What pollutant concentrations are acceptable?

Pollution exposure limits have been set for human health (e.g. COSHH - Control of Substances Hazardous to Health Regulations 1988); some recommendations have been made for the storage of metals in wooden cases 1  over relatively short periods. However, in the museum environment it is very difficult to decide at what level a pollutant becomes a threat. This is because of the prolonged exposure period, which may be measured in decades. Over such a time span, even quite low concentrations may be dangerous. Although experiments have demonstrated the damage caused by high levels of pollutants 2,3 , there is little published on the effects of the much lower levels realistically found in the museum environment.

Despite this lack of data, ambient pollutant limits have been put forward, based either on experience, or what is technologically achievable. Thus, Thomson 4 has suggested for sulphur and nitrogen dioxides that the concentrations should not exceed 10 µg/m3. The US National Bureau of Standards has made even more stringent recommendations of less than 1 µg/m3 sulphur dioxide and less than 5 µg/m3 nitrogen dioxide for archival storage conditions 5 . For the organic pollutants, even less is known, though work by Grzywacz and Tennent 6 has reported damage to vulnerable materials at levels of 50-100 µg/m3 acetic acid. Clearly, there is scope for more research in this area, and as yet no hard-and-fast rules can be applied.

Conclusions

From this survey it is apparent that the Tsui display cases were effective at keeping out the inorganic pollutants sulphur dioxide and nitrogen dioxide. In the two cases examined, the levels were below the limit suggested by Thomson. They were equally effective at keeping in high levels of internally generated organic chemicals, including the damaging aldehydes and acids. However, it should be possible to prevent damage by organic compounds by appropriate choice of materials for display case construction: the avoidance of wood and careful selection of surface coating and sealant compounds.

Future studies

The AMECP project has a further 18 months to run. In this time we intend to investigate the pollutant levels in a wider range of museum environments 7 . Display cases of different age; construction materials; contents and lightness of seal; and storage environments - cupboards, stacks, drawers - will all be examined. In the long-term it is intended to use the knowledge gained to advise on the types of construction materials to use to avoid damage from internally generated pollutants.
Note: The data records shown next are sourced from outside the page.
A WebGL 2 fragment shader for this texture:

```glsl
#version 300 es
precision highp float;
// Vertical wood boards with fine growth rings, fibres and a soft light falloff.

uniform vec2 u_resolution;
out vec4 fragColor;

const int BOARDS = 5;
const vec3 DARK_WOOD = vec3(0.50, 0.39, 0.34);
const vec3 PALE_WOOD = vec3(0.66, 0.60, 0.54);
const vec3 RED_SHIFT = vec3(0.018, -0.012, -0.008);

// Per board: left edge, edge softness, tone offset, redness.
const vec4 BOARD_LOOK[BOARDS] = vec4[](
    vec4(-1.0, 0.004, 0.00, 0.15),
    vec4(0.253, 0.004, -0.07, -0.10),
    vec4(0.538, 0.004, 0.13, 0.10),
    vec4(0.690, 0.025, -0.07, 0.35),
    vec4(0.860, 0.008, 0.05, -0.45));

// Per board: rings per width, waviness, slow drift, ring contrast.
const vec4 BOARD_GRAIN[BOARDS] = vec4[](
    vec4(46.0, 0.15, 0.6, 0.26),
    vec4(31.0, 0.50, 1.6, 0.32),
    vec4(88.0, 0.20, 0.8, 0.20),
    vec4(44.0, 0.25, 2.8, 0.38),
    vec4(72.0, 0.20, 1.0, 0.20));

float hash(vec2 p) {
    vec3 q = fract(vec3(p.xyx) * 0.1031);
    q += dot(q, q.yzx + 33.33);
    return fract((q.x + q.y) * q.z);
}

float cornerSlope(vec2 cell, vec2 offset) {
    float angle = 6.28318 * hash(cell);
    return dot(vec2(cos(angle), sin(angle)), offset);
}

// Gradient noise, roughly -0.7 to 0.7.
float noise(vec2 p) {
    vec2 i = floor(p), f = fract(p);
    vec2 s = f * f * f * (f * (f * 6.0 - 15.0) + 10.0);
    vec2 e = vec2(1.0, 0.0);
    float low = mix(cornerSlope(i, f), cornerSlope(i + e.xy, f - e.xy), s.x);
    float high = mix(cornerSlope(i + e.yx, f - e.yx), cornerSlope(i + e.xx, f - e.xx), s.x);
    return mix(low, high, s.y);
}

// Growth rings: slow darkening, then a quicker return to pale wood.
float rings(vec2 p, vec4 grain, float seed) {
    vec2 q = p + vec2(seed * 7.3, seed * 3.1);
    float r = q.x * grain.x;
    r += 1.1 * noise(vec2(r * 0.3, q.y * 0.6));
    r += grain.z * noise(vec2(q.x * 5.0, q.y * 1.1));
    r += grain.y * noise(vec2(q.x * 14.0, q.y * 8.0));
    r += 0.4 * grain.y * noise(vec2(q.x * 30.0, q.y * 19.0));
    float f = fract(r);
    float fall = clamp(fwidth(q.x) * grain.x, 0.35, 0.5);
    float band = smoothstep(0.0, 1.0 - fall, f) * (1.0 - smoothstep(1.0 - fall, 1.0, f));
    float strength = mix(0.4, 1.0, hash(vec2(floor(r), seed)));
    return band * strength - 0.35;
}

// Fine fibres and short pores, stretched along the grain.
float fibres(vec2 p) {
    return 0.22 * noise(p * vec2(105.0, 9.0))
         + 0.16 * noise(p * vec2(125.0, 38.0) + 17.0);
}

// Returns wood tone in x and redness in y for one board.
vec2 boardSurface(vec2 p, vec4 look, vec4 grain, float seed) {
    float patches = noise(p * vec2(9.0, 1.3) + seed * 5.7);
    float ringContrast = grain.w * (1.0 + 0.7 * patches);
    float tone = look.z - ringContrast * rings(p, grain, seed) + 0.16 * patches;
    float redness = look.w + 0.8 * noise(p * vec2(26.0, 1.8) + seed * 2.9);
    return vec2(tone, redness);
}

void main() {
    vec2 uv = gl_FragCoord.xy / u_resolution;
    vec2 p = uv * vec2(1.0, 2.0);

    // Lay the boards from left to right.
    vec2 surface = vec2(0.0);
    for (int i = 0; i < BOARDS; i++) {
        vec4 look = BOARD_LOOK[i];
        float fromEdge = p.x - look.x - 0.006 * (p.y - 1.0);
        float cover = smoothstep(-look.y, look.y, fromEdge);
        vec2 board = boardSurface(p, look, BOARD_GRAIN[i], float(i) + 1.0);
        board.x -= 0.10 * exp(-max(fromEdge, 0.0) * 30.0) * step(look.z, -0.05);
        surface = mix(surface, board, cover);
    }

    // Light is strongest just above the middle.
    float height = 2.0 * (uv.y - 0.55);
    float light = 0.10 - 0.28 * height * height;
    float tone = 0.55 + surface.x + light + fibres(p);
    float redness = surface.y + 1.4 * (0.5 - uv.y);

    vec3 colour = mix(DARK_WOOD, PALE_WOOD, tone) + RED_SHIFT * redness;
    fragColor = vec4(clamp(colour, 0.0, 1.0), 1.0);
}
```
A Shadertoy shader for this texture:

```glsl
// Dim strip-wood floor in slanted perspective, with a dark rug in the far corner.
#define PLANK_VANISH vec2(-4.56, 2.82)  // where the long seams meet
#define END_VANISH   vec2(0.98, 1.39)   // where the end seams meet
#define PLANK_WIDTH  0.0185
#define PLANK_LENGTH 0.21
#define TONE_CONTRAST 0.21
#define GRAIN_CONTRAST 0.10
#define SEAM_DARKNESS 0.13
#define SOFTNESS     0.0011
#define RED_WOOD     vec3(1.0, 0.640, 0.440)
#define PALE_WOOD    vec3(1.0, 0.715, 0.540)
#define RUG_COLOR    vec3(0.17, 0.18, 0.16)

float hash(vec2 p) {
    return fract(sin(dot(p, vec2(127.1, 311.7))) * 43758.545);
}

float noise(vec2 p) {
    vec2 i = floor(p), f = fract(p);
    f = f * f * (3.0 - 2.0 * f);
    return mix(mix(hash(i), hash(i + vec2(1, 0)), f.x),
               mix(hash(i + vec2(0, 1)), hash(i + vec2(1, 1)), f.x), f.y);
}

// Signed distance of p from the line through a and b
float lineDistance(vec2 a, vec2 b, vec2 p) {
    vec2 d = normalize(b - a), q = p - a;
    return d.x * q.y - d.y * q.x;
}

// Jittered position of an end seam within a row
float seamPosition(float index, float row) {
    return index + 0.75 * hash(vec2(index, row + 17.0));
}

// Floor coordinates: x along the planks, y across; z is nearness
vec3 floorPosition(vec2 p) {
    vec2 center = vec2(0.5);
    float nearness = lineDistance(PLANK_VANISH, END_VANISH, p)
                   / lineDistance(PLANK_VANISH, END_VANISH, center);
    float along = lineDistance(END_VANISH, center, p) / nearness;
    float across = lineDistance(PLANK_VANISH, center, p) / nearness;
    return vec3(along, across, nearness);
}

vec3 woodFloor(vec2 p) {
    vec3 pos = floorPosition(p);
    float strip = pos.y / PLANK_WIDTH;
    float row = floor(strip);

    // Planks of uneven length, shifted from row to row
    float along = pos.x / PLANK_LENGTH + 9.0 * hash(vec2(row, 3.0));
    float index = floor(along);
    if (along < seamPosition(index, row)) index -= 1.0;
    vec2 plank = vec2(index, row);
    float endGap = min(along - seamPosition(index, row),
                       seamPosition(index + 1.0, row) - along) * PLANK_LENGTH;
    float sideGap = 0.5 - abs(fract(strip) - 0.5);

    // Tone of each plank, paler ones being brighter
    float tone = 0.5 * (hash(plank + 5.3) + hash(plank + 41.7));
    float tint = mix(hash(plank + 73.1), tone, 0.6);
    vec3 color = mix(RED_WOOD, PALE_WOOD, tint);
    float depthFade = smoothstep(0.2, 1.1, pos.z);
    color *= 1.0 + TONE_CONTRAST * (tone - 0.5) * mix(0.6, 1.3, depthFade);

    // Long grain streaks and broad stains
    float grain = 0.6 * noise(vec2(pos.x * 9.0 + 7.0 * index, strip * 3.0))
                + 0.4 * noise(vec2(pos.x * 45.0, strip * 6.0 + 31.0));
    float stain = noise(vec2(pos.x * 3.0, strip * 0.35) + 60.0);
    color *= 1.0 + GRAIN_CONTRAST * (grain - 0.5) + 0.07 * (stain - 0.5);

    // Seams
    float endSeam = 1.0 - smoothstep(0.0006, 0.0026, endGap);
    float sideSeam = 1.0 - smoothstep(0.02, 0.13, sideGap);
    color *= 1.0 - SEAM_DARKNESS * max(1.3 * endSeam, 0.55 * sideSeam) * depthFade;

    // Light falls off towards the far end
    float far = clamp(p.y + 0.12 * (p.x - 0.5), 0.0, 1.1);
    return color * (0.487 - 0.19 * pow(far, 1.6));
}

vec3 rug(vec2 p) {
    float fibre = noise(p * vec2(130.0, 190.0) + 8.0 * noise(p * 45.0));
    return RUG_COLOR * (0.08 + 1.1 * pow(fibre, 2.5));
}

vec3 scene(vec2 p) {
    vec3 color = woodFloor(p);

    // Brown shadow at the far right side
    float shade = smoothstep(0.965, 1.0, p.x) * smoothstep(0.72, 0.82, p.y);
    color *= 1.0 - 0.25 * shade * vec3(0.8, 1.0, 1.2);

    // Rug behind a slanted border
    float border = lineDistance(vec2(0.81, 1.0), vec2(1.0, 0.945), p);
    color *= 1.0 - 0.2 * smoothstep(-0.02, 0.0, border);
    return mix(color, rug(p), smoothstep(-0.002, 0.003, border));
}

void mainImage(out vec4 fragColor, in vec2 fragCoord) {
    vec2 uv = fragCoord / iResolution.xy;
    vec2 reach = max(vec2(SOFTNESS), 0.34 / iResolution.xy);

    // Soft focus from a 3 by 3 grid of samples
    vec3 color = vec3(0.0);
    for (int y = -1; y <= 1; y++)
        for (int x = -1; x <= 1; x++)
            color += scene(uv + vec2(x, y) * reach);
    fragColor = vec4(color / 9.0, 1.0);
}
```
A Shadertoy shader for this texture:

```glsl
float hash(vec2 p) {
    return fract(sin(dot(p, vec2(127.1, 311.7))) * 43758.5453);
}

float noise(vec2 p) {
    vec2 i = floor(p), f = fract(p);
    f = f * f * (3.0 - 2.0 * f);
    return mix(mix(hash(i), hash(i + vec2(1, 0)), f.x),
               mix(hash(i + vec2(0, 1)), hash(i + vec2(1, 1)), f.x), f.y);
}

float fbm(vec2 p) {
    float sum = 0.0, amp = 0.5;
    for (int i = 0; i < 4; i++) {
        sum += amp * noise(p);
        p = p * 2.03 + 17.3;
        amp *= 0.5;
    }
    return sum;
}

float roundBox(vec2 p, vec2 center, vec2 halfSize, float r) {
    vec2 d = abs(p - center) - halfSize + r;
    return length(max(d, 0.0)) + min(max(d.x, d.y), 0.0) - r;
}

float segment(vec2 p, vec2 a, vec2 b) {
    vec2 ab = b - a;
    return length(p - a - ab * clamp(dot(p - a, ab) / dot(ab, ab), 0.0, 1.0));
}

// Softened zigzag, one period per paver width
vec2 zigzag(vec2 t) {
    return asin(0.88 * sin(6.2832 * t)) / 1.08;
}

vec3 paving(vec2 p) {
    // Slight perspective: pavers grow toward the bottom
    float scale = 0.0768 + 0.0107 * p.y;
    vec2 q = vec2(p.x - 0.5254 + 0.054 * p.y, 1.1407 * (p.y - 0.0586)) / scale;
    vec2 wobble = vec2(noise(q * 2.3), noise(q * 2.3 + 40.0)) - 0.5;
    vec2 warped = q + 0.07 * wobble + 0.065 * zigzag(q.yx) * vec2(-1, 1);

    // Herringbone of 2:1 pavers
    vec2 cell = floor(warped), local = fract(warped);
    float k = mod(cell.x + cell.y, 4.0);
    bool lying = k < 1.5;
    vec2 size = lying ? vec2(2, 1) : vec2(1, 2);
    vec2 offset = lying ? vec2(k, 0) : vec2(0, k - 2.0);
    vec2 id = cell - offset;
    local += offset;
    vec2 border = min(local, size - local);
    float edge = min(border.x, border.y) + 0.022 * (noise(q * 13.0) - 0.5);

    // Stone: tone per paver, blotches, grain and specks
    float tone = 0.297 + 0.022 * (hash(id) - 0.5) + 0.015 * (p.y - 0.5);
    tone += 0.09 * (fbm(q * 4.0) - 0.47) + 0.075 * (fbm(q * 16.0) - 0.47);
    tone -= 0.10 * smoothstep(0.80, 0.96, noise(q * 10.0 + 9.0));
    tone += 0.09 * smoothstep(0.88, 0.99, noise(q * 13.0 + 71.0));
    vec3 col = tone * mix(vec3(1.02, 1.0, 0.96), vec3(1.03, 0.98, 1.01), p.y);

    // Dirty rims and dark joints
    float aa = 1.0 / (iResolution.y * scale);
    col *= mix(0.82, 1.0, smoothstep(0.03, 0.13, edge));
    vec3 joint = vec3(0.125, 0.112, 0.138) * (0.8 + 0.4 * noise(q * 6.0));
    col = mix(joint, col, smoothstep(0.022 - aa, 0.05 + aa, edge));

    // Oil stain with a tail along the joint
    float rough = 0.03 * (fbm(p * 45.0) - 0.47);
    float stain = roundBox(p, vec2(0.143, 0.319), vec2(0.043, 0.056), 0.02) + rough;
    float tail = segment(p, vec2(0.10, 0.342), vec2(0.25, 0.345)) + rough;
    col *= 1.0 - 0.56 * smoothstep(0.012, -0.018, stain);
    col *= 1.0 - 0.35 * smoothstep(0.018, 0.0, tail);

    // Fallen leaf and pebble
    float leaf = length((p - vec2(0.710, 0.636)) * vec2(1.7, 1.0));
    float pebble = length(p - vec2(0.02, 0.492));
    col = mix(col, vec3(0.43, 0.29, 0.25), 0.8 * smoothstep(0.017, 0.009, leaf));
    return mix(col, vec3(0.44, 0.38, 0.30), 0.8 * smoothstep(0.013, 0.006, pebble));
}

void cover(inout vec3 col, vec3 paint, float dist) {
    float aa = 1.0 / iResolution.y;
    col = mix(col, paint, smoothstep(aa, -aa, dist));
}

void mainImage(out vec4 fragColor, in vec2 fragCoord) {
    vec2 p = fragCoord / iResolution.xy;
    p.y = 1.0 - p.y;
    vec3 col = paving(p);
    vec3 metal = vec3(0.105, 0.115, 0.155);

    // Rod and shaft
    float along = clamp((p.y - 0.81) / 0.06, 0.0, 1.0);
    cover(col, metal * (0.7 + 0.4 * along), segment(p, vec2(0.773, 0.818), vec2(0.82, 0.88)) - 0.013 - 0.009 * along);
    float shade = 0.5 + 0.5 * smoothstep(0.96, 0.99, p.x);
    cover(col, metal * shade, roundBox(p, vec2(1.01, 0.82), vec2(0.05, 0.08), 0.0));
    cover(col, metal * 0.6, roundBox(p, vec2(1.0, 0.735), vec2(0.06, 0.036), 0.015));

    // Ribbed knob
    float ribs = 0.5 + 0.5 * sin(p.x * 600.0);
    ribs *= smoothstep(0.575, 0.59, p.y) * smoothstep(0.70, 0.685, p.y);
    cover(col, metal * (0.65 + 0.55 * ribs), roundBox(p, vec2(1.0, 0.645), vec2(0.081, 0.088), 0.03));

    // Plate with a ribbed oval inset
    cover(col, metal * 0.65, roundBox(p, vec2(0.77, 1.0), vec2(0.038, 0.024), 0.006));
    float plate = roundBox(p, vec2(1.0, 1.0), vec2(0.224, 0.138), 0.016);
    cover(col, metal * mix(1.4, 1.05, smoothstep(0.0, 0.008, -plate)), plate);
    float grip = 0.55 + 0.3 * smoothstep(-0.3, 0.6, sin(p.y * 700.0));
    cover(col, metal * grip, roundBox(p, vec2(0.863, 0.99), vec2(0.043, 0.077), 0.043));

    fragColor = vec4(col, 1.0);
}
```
References

1. Department of Industry (1979), 'Guides to Practice in Corrosion Control', 2. 'Corrosion of Metals by Wood', London: HMSO.
2. Kadokura, T., Yoshizumi, K., Kahiwagi, M., and Saito, M. (1988) 'Concentration of nitrogen dioxide in the museum environment and its effects on the fading of dyed fabrics'. In: 'IIC Preprints of the Contributions to the Kyoto Congress', 19-23 September 1988, 'The Conservation of Far Eastern Art', eds J S Mills, P Smith and K Yamasaki, London: IIC, pp. 87-89.
3. Zinn E., Reilly J.M., Adelstein P.Z. and Nishimura D. W. (1994) 'Air Pollution effects on library microfilms'. In 'IIC Preprints of the Contributions to the Ottawa Congress', 12-16 September 1994 'Preventive Conservation Practice, Theory and Research', eds A. Roy and P. Smith, London: IIC, pp. 195-201.
4. Thomson, G. (1986) 'The Museum Environment', 2nd edition, London: Butterworths.
5. National Bureau of Standards (1983) 'Air Quality Criteria for Storage of Paper Based Archival Records', NBSIR 83-2795, Washington DC: National Bureau of Standards.
6. Grzywacz, C. M. and Tennent, N. H., (1994) 'Pollution monitoring in storage and display cabinets: carbonyl pollution in relation to artifact deterioration'. In: 'IIC Preprints of the Contributions to the Ottowa Congress', 12-16 September 1994 'Preventive Conservation Practice, Theory and Research', eds A. Roy and P. Smith, London: IIC, pp. 164-170.
7. Brimblecombe, P (1990) 'The composition of museum atmospheres, Atmospheric Environment', 24B (1), pp. 1-8.